- _DATA SUPPLIED_:
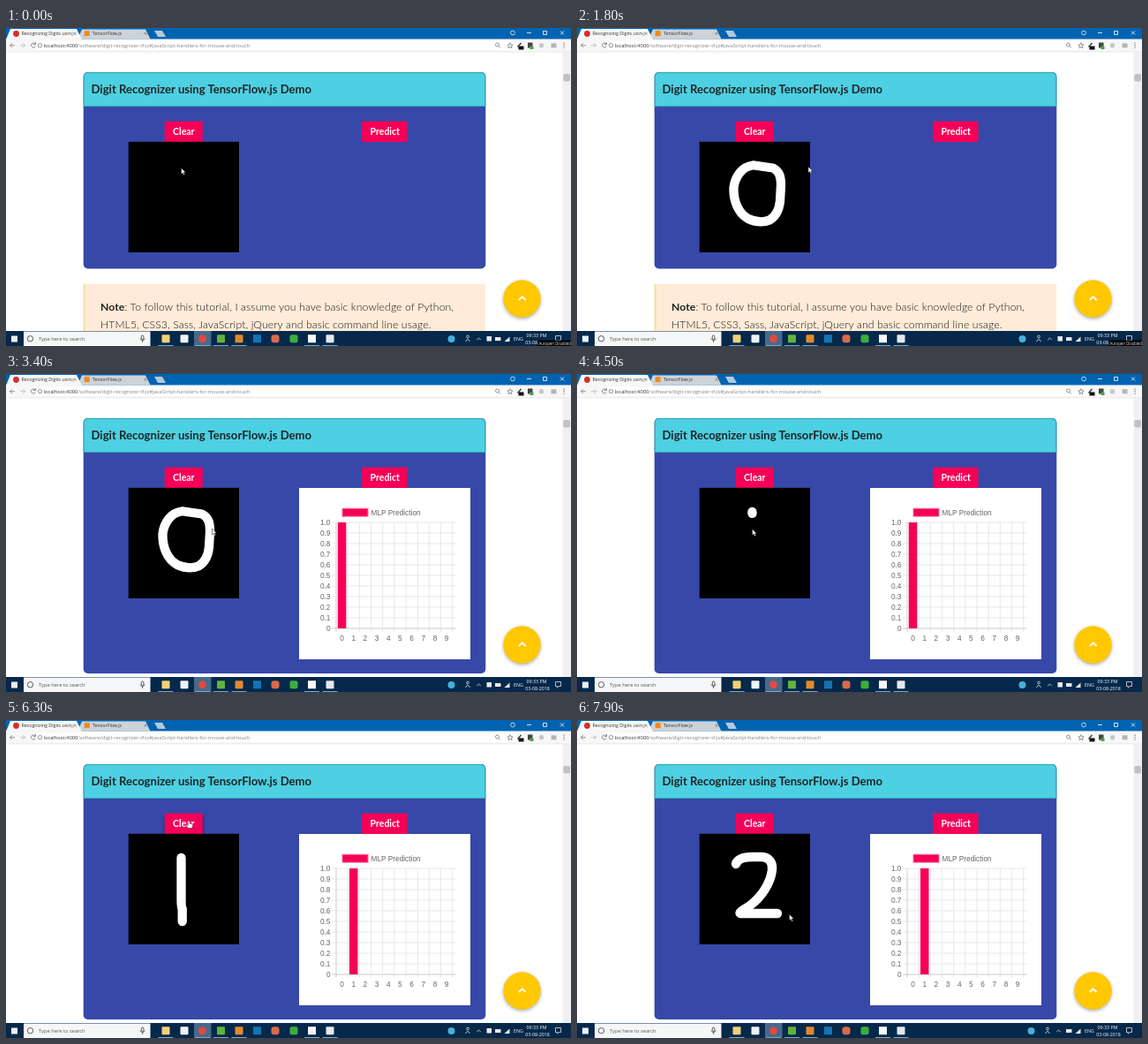
An HTML page for the animation above (8000 ms loop, 640x360 px).

```html
<!DOCTYPE html>
<html lang="en">
<head>
<meta charset="utf-8">
<title>Digit recognizer demo</title>
<style>
html, body { margin: 0; width: 100%; height: 100%; overflow: hidden; background: #fff; }
svg { display: block; width: 640px; height: 360px; }
.ui { font-family: "Open Sans", "Noto Sans", sans-serif; font-size: 5.75px; }
.page { font-family: Lato, "Open Sans", sans-serif; }
.title { font-size: 13.1px; font-weight: 700; fill: #202428; }
.btn { font-size: 10.5px; font-weight: 700; fill: #fff; text-anchor: middle; }
.note { font-size: 12.2px; fill: #151515; font-weight: 300; letter-spacing: .1px; }
.note tspan { font-weight: 700; fill: #222; }
.chart { font-family: "Liberation Sans", Arial, sans-serif; font-size: 8.3px; fill: #666; }
.ink { fill: none; stroke: #fff; stroke-width: 10.3; stroke-linecap: round; stroke-linejoin: round; }
.line { fill: none; stroke: #777; stroke-width: .8; }
.tray { fill: none; stroke: #dfe4e8; stroke-width: .8; }
.dark { fill: none; stroke: #333; stroke-width: .8; }
</style>
</head>
<body>
<svg viewBox="0 0 640 360">
  <defs>
    <filter id="soft" x="-40%" y="-40%" width="180%" height="180%"><feGaussianBlur stdDeviation="2"/></filter>
  </defs>
  <rect width="640" height="360" fill="#fff"/>

  <g class="page">
    <g id="note">
      <rect x="87.700" y="290" width="455.500" height="70" fill="#ffebd7"/>
      <path d="M88.700 290V360" stroke="#f6dfa0" stroke-width="2"/>
      <text class="note" x="107" y="320"><tspan>Note</tspan>: To follow this tutorial, I assume you have basic knowledge of Python,</text>
      <text class="note" x="107" y="339.500">HTML5, CSS3, Sass, JavaScript, jQuery and basic command line usage.</text>
    </g>
    <rect id="panel" x="87.700" y="50" width="455.600" height="222.500" rx="5" fill="#3848a8"/>
    <path d="M88.200 88.500V55a4.500 4.500 0 0 1 4.500-4.500H538.300a4.500 4.500 0 0 1 4.500 4.500V88.500Z" fill="#4dd0e1" stroke="#2fa5b5"/>
    <text class="title" x="96.500" y="74">Digit Recognizer using TensorFlow.js Demo</text>
    <rect id="clearShade" x="180" y="109" width="43" height="23" opacity=".45" filter="url(#soft)"/>
    <rect x="179.700" y="105.700" width="43" height="23.300" fill="#f50057"/>
    <text class="btn" x="201.300" y="121">Clear</text>
    <rect id="predictShade" x="404" y="109" width="51" height="23" opacity=".45" filter="url(#soft)"/>
    <rect x="403.200" y="105.700" width="51.300" height="23.300" fill="#f50057"/>
    <text class="btn" x="429.300" y="121">Predict</text>
    <rect x="138.700" y="128.800" width="125.300" height="125.200" fill="#000"/>
    <g id="inks"></g>
  </g>

  <g id="chart" class="chart">
    <rect x="332" y="129" width="194" height="194" fill="#fff"/>
    <rect x="381" y="152.200" width="29" height="9" fill="#f50057" stroke="#ff6f9c"/>
    <text x="413.500" y="160">MLP Prediction</text>
    <g id="grid"></g>
    <rect id="bar" y="168" width="9.500" height="120" fill="#f50057"/>
  </g>

  <circle cx="584.500" cy="308" r="21" opacity=".35" filter="url(#soft)"/>
  <circle cx="584.500" cy="306.500" r="21.200" fill="#ffc800"/>
  <path d="M580.800 308l3.900-3.600 3.900 3.600" fill="none" stroke="#fff" stroke-width="1.900"/>

  <rect x="630.500" y="27" width="9.500" height="316" fill="#f0f0f0"/>
  <rect x="631.300" y="52" width="7.700" height="8.500" rx="2" fill="#c1c1c1"/>

  <g id="browser" class="ui">
    <rect width="640" height="13" fill="#0063b1"/>
    <path d="M81 12.500L86 1.500H158L163.500 12.500Z" fill="#cdd3d8"/>
    <path d="M168 3H177L181 10H172Z" fill="#b4c8da"/>
    <path d="M0 13L5 1H80L86 13Z" fill="#f7f7f7"/>
    <rect y="12.500" width="640" height="14.500" fill="#f7f7f7"/>
    <path d="M0 27H640" stroke="#dcdcdc" stroke-width=".6"/>
    <rect x="35" y="14.500" width="543" height="10.500" rx="1" fill="#fff"/>
    <circle cx="11.500" cy="6.500" r="3.400" fill="#d32f2f"/>
    <text x="17.500" y="8.300" font-size="5.300" fill="#333">Recognizing Digits usin<tspan fill="#999">g</tspan></text>
    <rect x="88.700" y="3.200" width="6" height="6" fill="#f08a1c"/>
    <text x="98" y="8.300" font-size="5.300" fill="#333">TensorFlow.js</text>
    <path d="M76.500 4.800l3 3m0-3l-3 3M156.500 4.800l3 3m0-3l-3 3" stroke="#666" stroke-width=".7"/>
    <path d="M10 19.700H4.500m2.500-2.500l-2.500 2.500 2.500 2.500" class="line"/>
    <path d="M16 19.700H21.500m-2.500-2.500l2.500 2.500-2.500 2.500" class="line" opacity=".5"/>
    <path d="M33 18a2.500 2.500 0 1 0 .3 2.500M33.500 16v2.500h-2.500" class="line"/>
    <circle cx="38.500" cy="19.700" r="2.200" class="line"/>
    <text x="42.500" y="21.700" fill="#808080"><tspan fill="#333">localhost:4000</tspan>/software/digit-recognizer-tf-js#javaScript-handlers-for-mouse-and-touch</text>
    <circle cx="556.500" cy="19" r="2" class="line"/><path d="M558 20.500l2 2" class="line"/>
    <path d="M571 16.700l.9 2.100 2.200.2-1.700 1.500.6 2.200-2-1.200-2 1.200.6-2.200-1.700-1.500 2.200-.2Z" class="line"/>
    <path d="M579.500 21.500l4-4.500" stroke="#333" stroke-width="1.300"/>
    <rect x="580.500" y="20.500" width="6" height="4" fill="#111"/>
    <rect x="591" y="16.500" width="5.500" height="6" fill="#444"/><rect x="593.500" y="20.500" width="4" height="3.500" fill="#48a34a"/>
    <circle cx="606.500" cy="19.700" r="2.700" fill="#c7c7c7"/>
    <rect x="617.500" y="17.300" width="6" height="5" fill="#b5b5b5"/>
    <g fill="#666"><circle cx="632" cy="17.300" r=".7"/><circle cx="632" cy="19.700" r=".7"/><circle cx="632" cy="22.100" r=".7"/></g>
    <circle cx="574" cy="5.500" r="2.400" fill="none" stroke="#fff" stroke-width=".7"/>
    <path d="M590 5.500h5M608.500 3.500h4v4h-4ZM628 3.500l4 4m0-4l-4 4" fill="none" stroke="#fff" stroke-width=".8"/>
  </g>

  <g id="taskbar" class="ui">
    <rect y="343" width="640" height="17" fill="#06284a"/>
    <rect x="6" y="348.500" width="7" height="7" fill="#e9f1f7"/>
    <rect x="20" y="343.500" width="143.500" height="16.500" fill="#f5f6f7"/>
    <circle cx="27.500" cy="351.700" r="3.200" class="dark" stroke-width="1.100"/>
    <text x="37" y="354" fill="#555">Type here to search</text>
    <rect x="153.300" y="348" width="2.600" height="4.500" rx="1.300" class="dark"/><path d="M152 351.500q2.600 4.600 5.200 0M154.600 353.800v2" class="dark"/>
    <rect x="213" y="343" width="19.500" height="17" fill="#466a8c"/>
    <g id="apps"></g>
    <g id="status">
      <circle cx="504.500" cy="352" r="4" fill="#48b0da"/>
      <circle cx="523" cy="349.500" r="1.400" class="tray"/><path d="M520.500 355q2.500-5 5 0" class="tray"/>
      <path d="M533.200 353.200l2.300-2.300 2.300 2.300" class="tray"/>
    </g>
    <rect id="plug" x="544.500" y="349" width="5.500" height="5.500" fill="#e6e9ec"/>
    <rect x="554" y="350" width="6.500" height="4" fill="#e6e9ec"/>
    <path d="M564.500 355h6v-5.500Z" fill="#e6e9ec"/>
    <text x="575" y="354" font-size="5.300" fill="#fff">ENG</text>
    <g fill="#fff" font-size="5.300" text-anchor="middle"><text x="601" y="350">09:33 PM</text><text x="602" y="358.300">03-08-2018</text></g>
    <path d="M622.500 348.500h6v5h-2.500l-1.700 1.700v-1.700h-1.800Z" class="tray"/>
    <g id="tip"><rect x="602.500" y="353.500" width="37.500" height="6.500" fill="#000"/><text x="603.500" y="358.600" font-size="4.400" fill="#ddd">Autopen Disabled</text></g>
  </g>

  <g id="pointer" stroke="#111" stroke-width=".5" fill="#fff">
    <path id="arrow" d="M0 0V7L1.600 5.600 2.800 8.100 4 7.500 2.900 5.100H5Z"/>
    <path id="hand" d="M-.9 .7Q0-.7 .9 .7V3.600L4 4.400Q4.800 4.700 4.500 6L3.700 9H-.8L-3 5.900Q-3.300 4.700-2.200 4.900L-.9 6Z"/>
  </g>
</svg>
<script>
const LOOP = 8000, LAG = 100;
const $ = id => document.getElementById(id);
const show = (id, on) => $(id).setAttribute("visibility", on ? "visible" : "hidden");

function add(parent, tag, attrs, text) {
  const node = document.createElementNS("http://www.w3.org/2000/svg", tag);
  for (const key in attrs) node.setAttribute(key, attrs[key]);
  if (text) node.textContent = text;
  return $(parent).appendChild(node);
}

// Chart axes
const STEP = 13.17, LEFT = 374;
for (let i = 0; i <= 10; i++) {
  const x = LEFT + i * STEP, y = 288 - i * 12;
  const color = i ? "#dedede" : "#b5b5b5";
  add("grid", "path", { d: `M${x} 168V292M369 ${y}H509.5`, stroke: color, "stroke-width": .7 });
  add("grid", "text", { x: 367.5, y: y + 2.9, "text-anchor": "end" }, i ? (i / 10).toFixed(1) : "0");
  if (i < 10) add("grid", "text", { x: x + STEP / 2, y: 302, "text-anchor": "middle" }, String(i));
}

// Taskbar buttons: centre, colour, corner radius, open
[[181, "#f0d078", 1, 1], [202, "#eef2f5", 1, 0], [222.5, "#e04a3f", 4.5, 1], [243.5, "#62b33c", 1, 1],
 [264, "#e08a2c", 1, 1], [284.5, "#1673b4", 0, 0], [305, "#d96a4a", 3, 0], [326, "#3cae3c", 2, 0],
 [346.500, "#f7f7f7", 0, 1], [367, "#e4e9ee", 1, 1]].forEach(([x, fill, rx, open]) => {
  add("apps", "rect", { x: x - 4.5, y: 347.2, width: 9, height: 9, rx, fill });
  if (open) add("apps", "rect", { x: x - 8.5, y: 359, width: 17, height: 1, fill: "#76a9d0" });
});

const strokes = [
  { from: 200, to: 1500, end: 3900, d: "M199 155.500C187 157 179 168 177.500 181C177 196 183 210 194 216C203 220 212 220 218 217.500C226 213 229 205 230 196L231 178C231 168 229 162 222 158.500L201 155.500" },
  { from: 4390, to: 4800, end: 6420, d: "M198.500 156V203Q198.500 212 199.700 214V228" },
  { from: 6750, to: 7700, end: LOOP, d: "M180 163C182 157 190 155 199 155H209C218 155 222 162 221 170C219 186 208 201 196 210C188 215 183 218 185 219H227" }
];
for (const s of strokes) {
  s.path = add("inks", "path", { d: s.d, class: "ink" });
  s.length = s.path.getTotalLength();
}

// Pointer tip: time, x, y
const moves = [
  [0, 198.5, 158.5], [200, 199, 155], [1500, 201, 155.5], [1800, 262, 157], [2300, 440, 119],
  [2600, 444, 119], [2900, 441, 120], [3400, 233.5, 175], [3750, 206, 115], [3980, 206, 115],
  [4300, 198.5, 156], [4390, 198.5, 156], [4800, 199.7, 228], [5300, 430, 118], [5650, 430, 118],
  [6150, 207, 113.5], [6450, 207, 113.5], [6700, 180, 163], [6750, 180, 163], [7700, 227, 219],
  [7900, 240.5, 220], [8000, 240.5, 220]
];

const clamp = v => Math.max(0, Math.min(1, v));
const ramp = (t, from, to) => clamp((t - from) / (to - from));

function tipAt(t) {
  const s = strokes.find(s => t >= s.from && t <= s.to);
  if (s) {
    const p = s.path.getPointAtLength(s.length * ramp(t, s.from, s.to));
    return [p.x, p.y];
  }
  const i = moves.findIndex(m => m[0] > t);
  const [t0, x0, y0] = moves[i - 1], [t1, x1, y1] = moves[i];
  const k = ramp(t, t0, t1), e = k * k * (3 - 2 * k);
  return [x0 + (x1 - x0) * e, y0 + (y1 - y0) * e];
}

function render(t) {
  for (const s of strokes) {
    const visible = t >= s.from + LAG && t < s.end;
    s.path.setAttribute("visibility", visible ? "visible" : "hidden");
    const drawn = s.length * ramp(t - LAG, s.from, s.to);
    s.path.setAttribute("stroke-dasharray", `${Math.max(.01, drawn)} 999`);
  }

  const [x, y] = tipAt(t);
  const inRow = y > 106 && y < 129;
  const onClear = inRow && x > 180 && x < 222.5;
  const onPredict = inRow && x > 403.5 && x < 454.5;
  $("pointer").setAttribute("transform", `translate(${x} ${y})`);
  show("hand", onClear || onPredict);
  show("arrow", !onClear && !onPredict);
  show("clearShade", onClear);
  show("predictShade", onPredict);

  const open = t >= 2700, second = t >= 5500;
  show("chart", open);
  $("panel").setAttribute("height", open ? 289 : 222.5);
  $("note").setAttribute("transform", `translate(0 ${open ? 67 : 0})`);
  const start = second ? 5500 : 2700;
  const height = 120 * (1 - (1 - ramp(t, start, start + 800)) ** 4);
  $("bar").setAttribute("x", LEFT + 1.8 + (second ? STEP : 0));
  $("bar").setAttribute("y", 288 - height);
  $("bar").setAttribute("height", height);

  show("tip", t < 2200);
  const shifted = t >= 7300;
  $("status").setAttribute("transform", `translate(${shifted ? 10 : 0} 0)`);
  show("plug", !shifted);
}

function tick() {
  render(performance.now() % LOOP);
  requestAnimationFrame(tick);
}
tick();
</script>
</body>
</html>
```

- _AIM OF THE TASK_:
Scan the lines above for the word "note" and copy every one where it occurs.

- _TASK OUTPUT_:
.note { font-size: 12.2px; fill: #151515; font-weight: 300; letter-spacing: .1px; }
.note tspan { font-weight: 700; fill: #222; }
    <g id="note">
      <text class="note" x="107" y="320"><tspan>Note</tspan>: To follow this tutorial, I assume you have basic knowledge of Python,</text>
      <text class="note" x="107" y="339.500">HTML5, CSS3, Sass, JavaScript, jQuery and basic command line usage.</text>
  $("note").setAttribute("transform", `translate(0 ${open ? 67 : 0})`);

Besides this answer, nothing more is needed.